[Material supplied Boundary: Start]

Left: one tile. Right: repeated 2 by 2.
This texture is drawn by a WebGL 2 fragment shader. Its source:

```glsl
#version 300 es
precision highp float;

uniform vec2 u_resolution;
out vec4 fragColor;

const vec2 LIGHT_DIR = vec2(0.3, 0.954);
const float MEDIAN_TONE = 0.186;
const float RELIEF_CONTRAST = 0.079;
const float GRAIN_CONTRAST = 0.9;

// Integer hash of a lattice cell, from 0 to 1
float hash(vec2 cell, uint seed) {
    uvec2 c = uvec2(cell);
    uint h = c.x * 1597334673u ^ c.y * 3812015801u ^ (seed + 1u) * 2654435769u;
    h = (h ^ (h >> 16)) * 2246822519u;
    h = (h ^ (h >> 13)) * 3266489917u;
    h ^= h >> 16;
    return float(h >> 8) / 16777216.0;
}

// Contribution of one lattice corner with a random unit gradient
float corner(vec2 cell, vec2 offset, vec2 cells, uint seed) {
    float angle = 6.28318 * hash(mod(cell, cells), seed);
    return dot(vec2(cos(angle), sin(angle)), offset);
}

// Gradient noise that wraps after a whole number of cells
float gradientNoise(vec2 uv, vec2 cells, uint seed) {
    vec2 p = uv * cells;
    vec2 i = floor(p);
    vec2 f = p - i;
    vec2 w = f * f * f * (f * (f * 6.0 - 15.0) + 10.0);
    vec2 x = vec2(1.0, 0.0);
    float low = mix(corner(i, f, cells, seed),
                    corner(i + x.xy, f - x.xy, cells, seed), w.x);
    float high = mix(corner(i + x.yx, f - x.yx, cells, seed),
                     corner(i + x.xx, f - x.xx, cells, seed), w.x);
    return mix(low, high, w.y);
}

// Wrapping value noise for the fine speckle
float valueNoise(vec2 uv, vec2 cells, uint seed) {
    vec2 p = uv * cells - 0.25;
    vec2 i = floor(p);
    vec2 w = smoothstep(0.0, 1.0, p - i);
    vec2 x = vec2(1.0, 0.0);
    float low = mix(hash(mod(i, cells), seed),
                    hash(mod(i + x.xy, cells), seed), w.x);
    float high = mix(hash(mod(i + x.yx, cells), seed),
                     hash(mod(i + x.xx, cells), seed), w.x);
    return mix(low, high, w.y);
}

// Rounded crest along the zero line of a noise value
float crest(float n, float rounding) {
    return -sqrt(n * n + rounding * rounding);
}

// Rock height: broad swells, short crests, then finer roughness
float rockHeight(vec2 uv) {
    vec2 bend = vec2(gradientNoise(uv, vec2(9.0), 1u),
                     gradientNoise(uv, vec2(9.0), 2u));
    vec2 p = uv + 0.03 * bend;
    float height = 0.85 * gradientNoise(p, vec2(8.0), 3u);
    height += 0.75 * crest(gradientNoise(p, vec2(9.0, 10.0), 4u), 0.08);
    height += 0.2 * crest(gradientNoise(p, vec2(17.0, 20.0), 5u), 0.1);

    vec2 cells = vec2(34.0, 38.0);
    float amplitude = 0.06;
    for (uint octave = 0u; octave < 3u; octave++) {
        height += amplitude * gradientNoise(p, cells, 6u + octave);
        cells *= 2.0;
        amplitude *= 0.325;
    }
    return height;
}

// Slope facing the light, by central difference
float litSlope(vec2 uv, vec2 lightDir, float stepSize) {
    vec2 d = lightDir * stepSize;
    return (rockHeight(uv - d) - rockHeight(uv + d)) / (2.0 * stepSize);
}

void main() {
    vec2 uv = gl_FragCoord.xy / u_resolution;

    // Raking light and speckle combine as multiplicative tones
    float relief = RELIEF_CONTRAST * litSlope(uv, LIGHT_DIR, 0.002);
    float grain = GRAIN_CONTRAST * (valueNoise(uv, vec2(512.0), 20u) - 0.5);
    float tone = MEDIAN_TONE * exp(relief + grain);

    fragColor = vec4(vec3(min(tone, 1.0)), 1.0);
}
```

[Material supplied Boundary: End]

» What needs to be done
Take the records above and copy them out exactly.

» Your response
Left: one tile. Right: repeated 2 by 2.
This texture is drawn by a WebGL 2 fragment shader. Its source:

```glsl
#version 300 es
precision highp float;

uniform vec2 u_resolution;
out vec4 fragColor;

const vec2 LIGHT_DIR = vec2(0.3, 0.954);
const float MEDIAN_TONE = 0.186;
const float RELIEF_CONTRAST = 0.079;
const float GRAIN_CONTRAST = 0.9;

// Integer hash of a lattice cell, from 0 to 1
float hash(vec2 cell, uint seed) {
    uvec2 c = uvec2(cell);
    uint h = c.x * 1597334673u ^ c.y * 3812015801u ^ (seed + 1u) * 2654435769u;
    h = (h ^ (h >> 16)) * 2246822519u;
    h = (h ^ (h >> 13)) * 3266489917u;
    h ^= h >> 16;
    return float(h >> 8) / 16777216.0;
}

// Contribution of one lattice corner with a random unit gradient
float corner(vec2 cell, vec2 offset, vec2 cells, uint seed) {
    float angle = 6.28318 * hash(mod(cell, cells), seed);
    return dot(vec2(cos(angle), sin(angle)), offset);
}

// Gradient noise that wraps after a whole number of cells
float gradientNoise(vec2 uv, vec2 cells, uint seed) {
    vec2 p = uv * cells;
    vec2 i = floor(p);
    vec2 f = p - i;
    vec2 w = f * f * f * (f * (f * 6.0 - 15.0) + 10.0);
    vec2 x = vec2(1.0, 0.0);
    float low = mix(corner(i, f, cells, seed),
                    corner(i + x.xy, f - x.xy, cells, seed), w.x);
    float high = mix(corner(i + x.yx, f - x.yx, cells, seed),
                     corner(i + x.xx, f - x.xx, cells, seed), w.x);
    return mix(low, high, w.y);
}

// Wrapping value noise for the fine speckle
float valueNoise(vec2 uv, vec2 cells, uint seed) {
    vec2 p = uv * cells - 0.25;
    vec2 i = floor(p);
    vec2 w = smoothstep(0.0, 1.0, p - i);
    vec2 x = vec2(1.0, 0.0);
    float low = mix(hash(mod(i, cells), seed),
                    hash(mod(i + x.xy, cells), seed), w.x);
    float high = mix(hash(mod(i + x.yx, cells), seed),
                     hash(mod(i + x.xx, cells), seed), w.x);
    return mix(low, high, w.y);
}

// Rounded crest along the zero line of a noise value
float crest(float n, float rounding) {
    return -sqrt(n * n + rounding * rounding);
}

// Rock height: broad swells, short crests, then finer roughness
float rockHeight(vec2 uv) {
    vec2 bend = vec2(gradientNoise(uv, vec2(9.0), 1u),
                     gradientNoise(uv, vec2(9.0), 2u));
    vec2 p = uv + 0.03 * bend;
    float height = 0.85 * gradientNoise(p, vec2(8.0), 3u);
    height += 0.75 * crest(gradientNoise(p, vec2(9.0, 10.0), 4u), 0.08);
    height += 0.2 * crest(gradientNoise(p, vec2(17.0, 20.0), 5u), 0.1);

    vec2 cells = vec2(34.0, 38.0);
    float amplitude = 0.06;
    for (uint octave = 0u; octave < 3u; octave++) {
        height += amplitude * gradientNoise(p, cells, 6u + octave);
        cells *= 2.0;
        amplitude *= 0.325;
    }
    return height;
}

// Slope facing the light, by central difference
float litSlope(vec2 uv, vec2 lightDir, float stepSize) {
    vec2 d = lightDir * stepSize;
    return (rockHeight(uv - d) - rockHeight(uv + d)) / (2.0 * stepSize);
}

void main() {
    vec2 uv = gl_FragCoord.xy / u_resolution;

    // Raking light and speckle combine as multiplicative tones
    float relief = RELIEF_CONTRAST * litSlope(uv, LIGHT_DIR, 0.002);
    float grain = GRAIN_CONTRAST * (valueNoise(uv, vec2(512.0), 20u) - 0.5);
    float tone = MEDIAN_TONE * exp(relief + grain);

    fragColor = vec4(vec3(min(tone, 1.0)), 1.0);
}
```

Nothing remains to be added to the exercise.